───── RECORDS PROVIDED

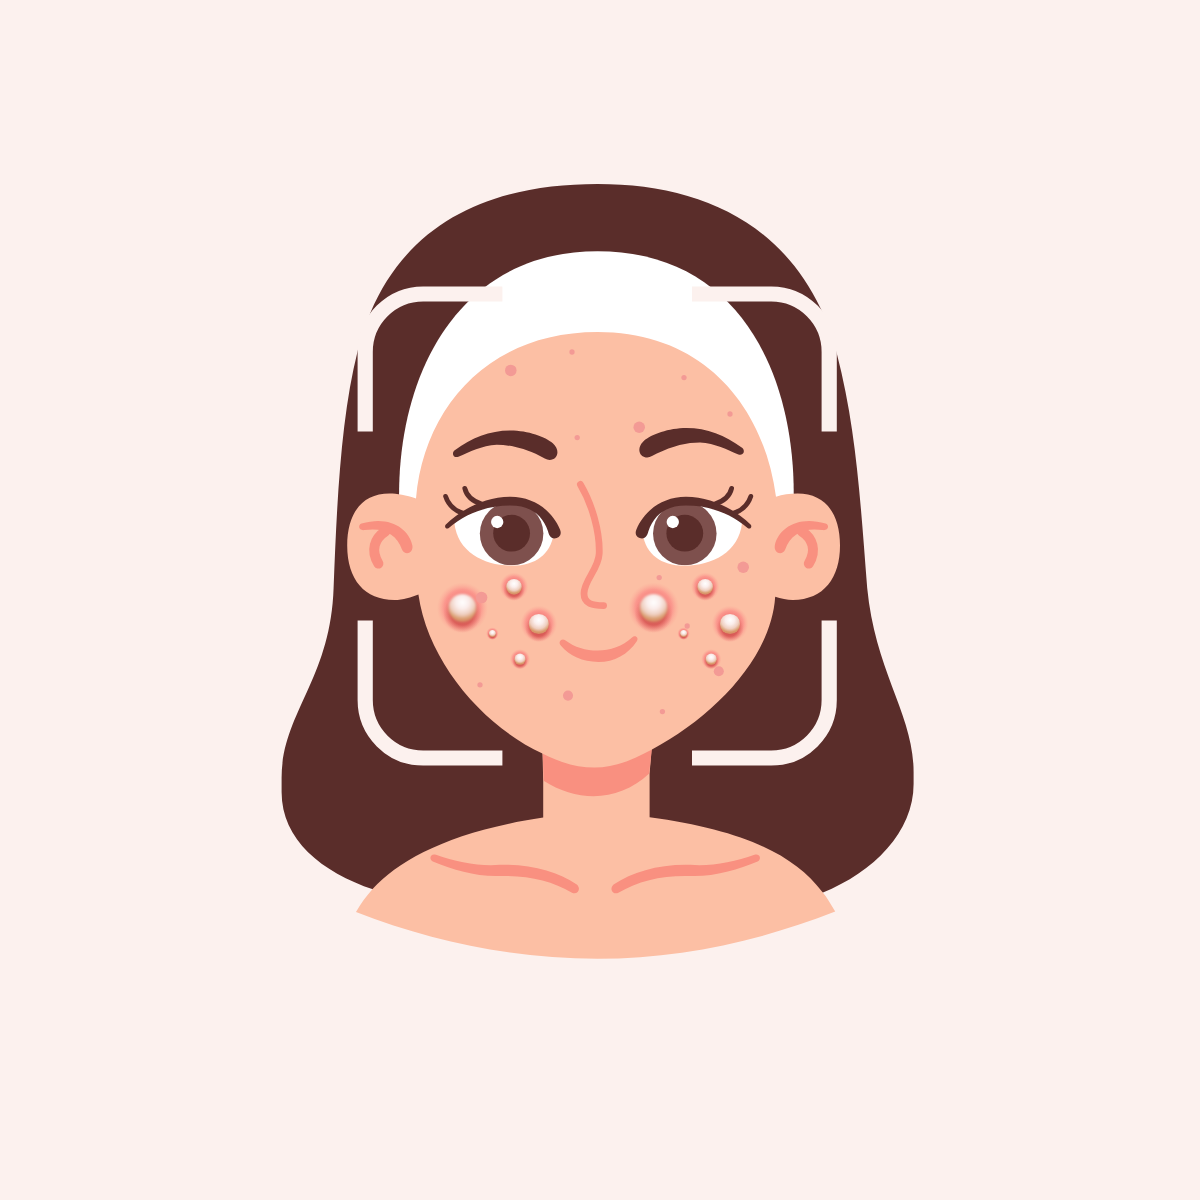
<!DOCTYPE html>
<html lang="en">
<head>
<meta charset="utf-8">
<title>Skin scan illustration</title>
<style>
  :root {
    --background: #fcf1ee;
    --hair: #5a2d2a;
    --iris: #7e504d;
    --skin: #fcbfa4;
    --blush: #f99080;
    --spot: #f39a95;
    --white: #ffffff;
  }
  html, body { margin: 0; padding: 0; background: var(--background); overflow: hidden; }
  .canvas { display: block; width: 1200px; height: 1200px; }
  .backdrop { fill: var(--background); }
  .dark { fill: var(--hair); }
  .iris { fill: var(--iris); }
  .skin { fill: var(--skin); }
  .blush { fill: var(--blush); }
  .white { fill: var(--white); }
  .spots { fill: var(--spot); }
  .blush-line { fill: none; stroke: var(--blush); stroke-linecap: round; stroke-linejoin: round; }
  .lash { fill: none; stroke: var(--hair); stroke-width: 6; stroke-linecap: round; }
  .scan-frame { fill: none; stroke: var(--background); stroke-width: 19; }
</style>
</head>
<body>
<svg class="canvas" viewBox="0 0 1500 1500" role="img" aria-label="Woman with a headband and acne on her cheeks inside a face scan frame">
  <defs>
    <radialGradient id="halo">
      <stop offset="0" stop-color="#e8625f"/>
      <stop offset=".5" stop-color="#f6817d"/>
      <stop offset=".72" stop-color="#fb918a" stop-opacity=".85"/>
      <stop offset="1" stop-color="#fcaa98" stop-opacity="0"/>
    </radialGradient>
    <radialGradient id="halo-shade">
      <stop offset="0" stop-color="#c94845"/>
      <stop offset=".6" stop-color="#d4534f" stop-opacity=".8"/>
      <stop offset="1" stop-color="#e87a70" stop-opacity="0"/>
    </radialGradient>
    <radialGradient id="head" cx=".5" cy=".3" r=".75">
      <stop offset="0" stop-color="#ffffff"/>
      <stop offset=".3" stop-color="#fbeeec"/>
      <stop offset=".58" stop-color="#efcfc0"/>
      <stop offset=".8" stop-color="#d99a6a"/>
      <stop offset="1" stop-color="#d98266"/>
    </radialGradient>
    <filter id="soften" x="-20%" y="-20%" width="140%" height="140%">
      <feGaussianBlur stdDeviation="1.2"/>
    </filter>

    <g id="pimple">
      <circle r="32" fill="url(#halo)"/>
      <circle cy="7" r="24" fill="url(#halo-shade)"/>
      <circle r="17.5" fill="url(#head)" filter="url(#soften)"/>
    </g>

    <g id="breakout">
      <use href="#pimple" transform="translate(578 760)"/>
      <use href="#pimple" transform="translate(642.5 733.5) scale(.56)"/>
      <use href="#pimple" transform="translate(673.5 780) scale(.72)"/>
      <use href="#pimple" transform="translate(615.5 792) scale(.25)"/>
      <use href="#pimple" transform="translate(650 824) scale(.4)"/>
    </g>

    <path id="brow" d="M568 563C590 547 612 538 638 538C660 538 682 546 691 554C701 563 697 575 687 575C683 575 679 572 675 570C655 560 637 556 621 556C602 557 587 565 573 571C567 573 564 567 568 563Z"/>

    <clipPath id="eye-opening">
      <path d="M568 654C572 690 605 707 640 707C670 707 692 690 692 668C685 640 665 627 637 627C605 628 580 643 568 654Z"/>
    </clipPath>

    <g id="eye">
      <path class="white" d="M568 654C572 690 605 707 640 707C670 707 688 692 692 668C685 640 665 627 637 627C605 628 580 643 568 654Z"/>
      <g clip-path="url(#eye-opening)">
        <circle class="iris" cx="639.5" cy="667" r="39.7"/>
        <circle class="dark" cx="639.5" cy="666.5" r="23"/>
      </g>
      <path class="dark" d="M557 656C575 638 605 621 638 621C669 621 691 640 700 662C703 669 698 673 693 673C688 673 686 668 685 664C678 643 662 632 638 632C608 632 582 642 561 660C558 662 555 659 557 656Z"/>
      <path class="lash" d="M557 620.500C560 630 567 638 580 642"/>
      <path class="lash" d="M581 610.500C583 619 589 626 602 630"/>
    </g>

    <g id="ear-fold">
      <path class="blush" d="M452 654.500C486 644 511 660 515.500 682C517 692 506 695 502.500 687C496 668 480 659 456 662.500C448 664 447 656 452 654.500Z"/>
      <path class="blush-line" stroke-width="12.500" d="M482 664C468 673 463 688 473 704.500"/>
    </g>

    <path id="collarbone" d="M545 1068.500C570 1078 600 1083 625 1081C665 1080 697 1090 721 1105.500C727 1111 722 1119 715 1116C690 1101 660 1094 625 1095C595 1096 568 1088 541 1077C535 1073 539 1066 545 1068.500Z"/>

    <g id="smooth-corner">
      <path d="M628 367.500H529A72.500 72.500 0 0 0 456.500 440V539.500"/>
    </g>
  </defs>

  <rect class="backdrop" width="1500" height="1500"/>

  <g id="hair">
    <path class="dark" d="M747 230C622 230 513 272 463 391C457 405 452 420 447 439C426 522 421 630 417 735C413 850 352 892 352 972V990C352 1050 402 1090 467 1112L560 1130H940L1028 1116C1092 1090 1142 1040 1142 980V965C1142 893 1094 840 1084 735C1075 620 1070 535 1046 442C1040 420 1034 402 1026 386C972 272 866 230 747 230Z"/>
  </g>

  <g id="bust">
    <path class="skin" d="M678 935L679 976V1022C565 1039 500 1074 466 1111C457 1121 451 1130 445 1140C540 1177 640 1198 747 1198.500C850 1198 945 1178 1044 1139.500C1038 1130 1034 1122 1028 1115C991 1066 925 1037 812 1021.500V967L815 930Z"/>
    <path class="blush" d="M678 930L679.500 976C722 1003 773 1003 811.500 967L815.500 930Z"/>
    <g class="blush">
      <use href="#collarbone"/>
      <use href="#collarbone" transform="translate(1488 0) scale(-1 1)"/>
    </g>
  </g>

  <path id="headband" class="white" d="M499 630C495 470 572 314 747 314C925 314 996 470 992 630L950 660H540Z"/>

  <g id="face">
    <path class="skin" d="M747 415C612 415 530 508 520 623C508 619 496 617 487 617C452 617 434 642 434 682C434 725 456 750 493 750C504 750 514 746.500 523 743C535 828 605 908 678 942C700 953 721 959.500 743 959.500C768 959.500 791 950 815 937C893 895 964 822 969 746C976 748.500 984 750 991 750C1030 750 1050 722 1050 682C1050 640 1030 617 997 617C987 617 978 618.500 970 621C955 508 880 415 747 415Z"/>

    <use href="#ear-fold"/>
    <use href="#ear-fold" transform="translate(1484 0) scale(-1 1)"/>

    <g class="dark">
      <use href="#brow"/>
      <use href="#brow" transform="translate(1496 -3) scale(-1 1)"/>
    </g>

    <use href="#eye"/>
    <use href="#eye" transform="translate(1495.500 0) scale(-1 1)"/>
    <circle class="white" cx="621.500" cy="652.500" r="7.700"/>
    <circle class="white" cx="841" cy="652.500" r="7.700"/>

    <path id="nose" class="blush-line" stroke-width="8.500" d="M725.500 605.500C740 630 750 665 749 692C748 712 730 725 730 742C730 755 741 757 754.500 757"/>
    <path id="mouth" class="blush" d="M707 800.500C730 818 768 818 790 797C794 793 799 797 796 801.500C785 818 768 827.500 748 827.500C728 827.500 712 820 701 807C697 802 702 797 707 800.500Z"/>
  </g>

  <g id="acne">
    <use href="#breakout"/>
    <use href="#breakout" x="239"/>
    <g class="spots">
      <circle cx="638.500" cy="463" r="7.200"/>
      <circle cx="799" cy="534" r="7.200"/>
      <circle cx="929" cy="709" r="7.200"/>
      <circle cx="602" cy="747" r="7.200"/>
      <circle cx="898.500" cy="839" r="6.300"/>
      <circle cx="710" cy="869.500" r="6.300"/>
      <circle cx="715" cy="440" r="3.300"/>
      <circle cx="855" cy="472" r="3.300"/>
      <circle cx="912.500" cy="517.500" r="3.300"/>
      <circle cx="721.500" cy="547" r="3.300"/>
      <circle cx="824" cy="722" r="3.300"/>
      <circle cx="859" cy="782.500" r="3.300"/>
      <circle cx="600" cy="856" r="3.300"/>
      <circle cx="828" cy="889.500" r="3.300"/>
    </g>
  </g>

  <g class="scan-frame">
    <use href="#smooth-corner"/>
    <use href="#smooth-corner" transform="translate(1493 0) scale(-1 1)"/>
    <use href="#smooth-corner" transform="translate(0 1315) scale(1 -1)"/>
    <use href="#smooth-corner" transform="translate(1493 1315) scale(-1 -1)"/>
  </g>
</svg>
</body>
</html>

──────────

▸ EXERCISE DESCRIPTION
Where a line of the records contains the word "headband", copy that line.

▸ RESPONSE TO THE EXERCISE
<svg class="canvas" viewBox="0 0 1500 1500" role="img" aria-label="Woman with a headband and acne on her cheeks inside a face scan frame">
  <path id="headband" class="white" d="M499 630C495 470 572 314 747 314C925 314 996 470 992 630L950 660H540Z"/>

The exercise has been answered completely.